Rock and roll music is going to come back, and it’s going to come back with a big bang, similar to the 1980’s, when bands like Van Halen first hit the scene. I’m a regular listener to Eddie Trunk, and he recently interviewed a band named Greta Van Fleet. Greta Van Fleet is a band from out of Michigan, and sound ‘strikingly similar’ to Led Zepplin, particularly in terms of the all around tempos, guitar parts, drums and eerie vocals. In other words, they’re a blatant copycat. A few weeks back, I started seeing little postings from angry Gen-Xers on Twitter, condemning this Robert Plant lookalike, uploading comparison photos of Robert Plant and Josh Kiszka, the singer of Greta Van Fleet. The photos featured a shot of Kiszka next to some of the iconic pictures of Plant from the ’70s. However, Kiszka, doesn’t necessarily look like Plant; he has short hair, and his clothes are more modern. But it’s obvious what these guys are doing.
Now, I see absolutely nothing wrong with this, because the guys from Led Zepplin are beyond retirement age, and I want to see rock and roll continue into the next age, and Led Zepplin is a great template. I’m thinking of the retro/reissue of products and how successful they are. You can’t argue with a perfect formula. Also, I listened to their interview with Eddie, and they never deny that they copy Led Zepplin, so it’s obvious that these guys have a pulse on what’s around the corner. Not only that, but this band plays VERY well, and I must say, I was captivated by them. It was such a familiar feeling when I pulled up their website, and saw the album cover, which features a very ’70s looking design.
This image can be found at: http://gretavanfleet.com/music

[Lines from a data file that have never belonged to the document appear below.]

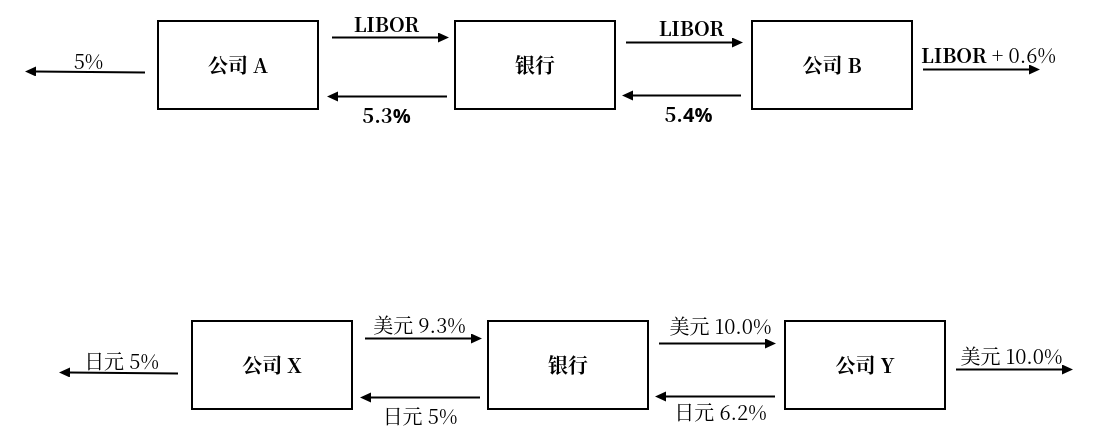
<!DOCTYPE html>
<html lang="zh-CN">
<head>
<meta charset="utf-8">
<title>利率互换与货币互换</title>
<style>
:root { --ink: #000; --paper: #fff; }
* { box-sizing: border-box; margin: 0; padding: 0; }
body { width: 1100px; height: 440px; overflow: hidden; background: var(--paper); }
.diagram {
  position: relative; width: 1100px; height: 440px; overflow: hidden;
  color: var(--ink);
  font: 500 20px/24px "Noto Serif CJK SC", "Noto Serif CJK JP", serif;
}
.arrows { position: absolute; left: 0; top: 0; stroke: var(--ink); stroke-width: 2; }
.arrows line { marker-end: url(#head); }
.party {
  position: absolute; left: var(--x); top: var(--y);
  width: 162px; height: 90px;
  display: flex; align-items: center; justify-content: center;
  border: 2px solid var(--ink); font-weight: 700;
}
.rate {
  position: absolute; left: var(--x); top: var(--y);
  transform: translateX(-50%); white-space: nowrap;
}
.rate b { font-weight: 600; }
.strong { font-weight: 600; }
.sans { font-family: "Noto Sans", "Open Sans", sans-serif; font-weight: 600; line-height: 1; }
</style>
</head>
<body>
<main class="diagram">
  <svg class="arrows" width="1100" height="440" viewBox="0 0 1100 440" aria-hidden="true">
    <defs>
      <marker id="head" markerUnits="userSpaceOnUse" markerWidth="12" markerHeight="12" refX="1" refY="5" orient="auto">
        <polygon points="0,0 11,5 0,10" fill="#000" stroke="none"/>
      </marker>
    </defs>
    <g id="interest-flows">
      <line x1="145" y1="72.5" x2="35" y2="71.5"/>
      <line x1="332" y1="37.5" x2="439" y2="37.5"/>
      <line x1="447" y1="96.5" x2="337" y2="96.5"/>
      <line x1="626" y1="42.5" x2="733" y2="42.5"/>
      <line x1="741" y1="95.5" x2="632" y2="95.5"/>
      <line x1="923" y1="69.5" x2="1030" y2="69.5"/>
    </g>
    <g id="currency-flows">
      <line x1="178" y1="373.5" x2="69" y2="372.5"/>
      <line x1="365" y1="338.5" x2="472" y2="338.5"/>
      <line x1="480" y1="397.5" x2="370" y2="397.5"/>
      <line x1="659" y1="343.5" x2="766" y2="343.5"/>
      <line x1="775" y1="396.5" x2="665" y2="396.5"/>
      <line x1="956" y1="369.5" x2="1063" y2="369.5"/>
    </g>
  </svg>

  <section aria-label="利率互换">
    <div class="party" style="--x:157px;--y:20px">公司 A</div>
    <div class="party" style="--x:454px;--y:20px">银行</div>
    <div class="party" style="--x:751px;--y:20px">公司 B</div>
    <span class="rate" style="--x:88.5px;--y:49px">5%</span>
    <span class="rate strong" style="--x:386.5px;--y:12px">LIBOR</span>
    <span class="rate strong" style="--x:386.5px;--y:103px">5.3<span class="sans">%</span></span>
    <span class="rate strong" style="--x:691.5px;--y:16px">LIBOR</span>
    <span class="rate strong" style="--x:688.5px;--y:102px">5.<span class="sans">4%</span></span>
    <span class="rate" style="--x:988.5px;--y:43px"><b>LIBOR</b> + 0.6%</span>
  </section>

  <section aria-label="货币互换">
    <div class="party" style="--x:191px;--y:320px">公司 X</div>
    <div class="party" style="--x:487px;--y:320px">银行</div>
    <div class="party" style="--x:784px;--y:320px">公司 Y</div>
    <span class="rate" style="--x:121.5px;--y:349px">日元 5%</span>
    <span class="rate" style="--x:419.5px;--y:313px">美元 9.3%</span>
    <span class="rate" style="--x:420px;--y:404px">日元 5%</span>
    <span class="rate" style="--x:720.5px;--y:314px">美元 10.0%</span>
    <span class="rate" style="--x:720.5px;--y:400px">日元 6.2%</span>
    <span class="rate" style="--x:1011.5px;--y:344px">美元 10.0%</span>
  </section>
</main>
</body>
</html>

Rock and roll still sells, believe it or not, but we’re overwhelmed with this synthetic junk that sounds like it was recorded by androids. This disgusting cancer is completely imbedded in Hip-Hop and top 40. I won’t name names, just flip on the radio, and you’ll get your answer. But rock and roll still stands its test to time, with numerous successful re-releases and remasters. In the late ’90s and early 2000s, stoner rock produced a bit of a surge, with bands like Zeke and Leadfoot, but never really made a mark on the map. Perhaps, the word ‘stoner’ had something to do with it, but nevertheless, great music just fizzled and I became depressed. When I heard the interview with Greta Van Fleet, I thought to myself okay, it’s a bit of a buzz and Gen-Xers are crying about a Robert Plant copycat on Twitter, but it’s just a band. I think my first reaction was wrong. If you take a look at their tour schedule, you’ll see that the band is selling out shows! Another indicator here, is that these guys are incredibly young, in their early 20’s, and they represent this age group, as far as I can guess.
To summarize, I think there’s a huge demand for rock and roll music. I think people are done with the robotic, synthetic junk that our corporate press pushes. People don’t trust what they’re told anymore, and they don’t like having junk shoved down their throat. I do talk to the younger generation when I can, and most tell me they like to surf around, looking for the oldies on Spotify. That’s a great thing. I love rock and roll, the guitars, the drums, the bass and the vocals, straight from the stomach. This throat-induced, overcompressed auto-tune garbage is becoming a thing of the past. Will we see another Van Halen, or another Black Sabbath? I don’t know, but I have a feeling that rock and roll is about to explode.
If you’re interested in hearing what these guys sound like, you can see their official video here: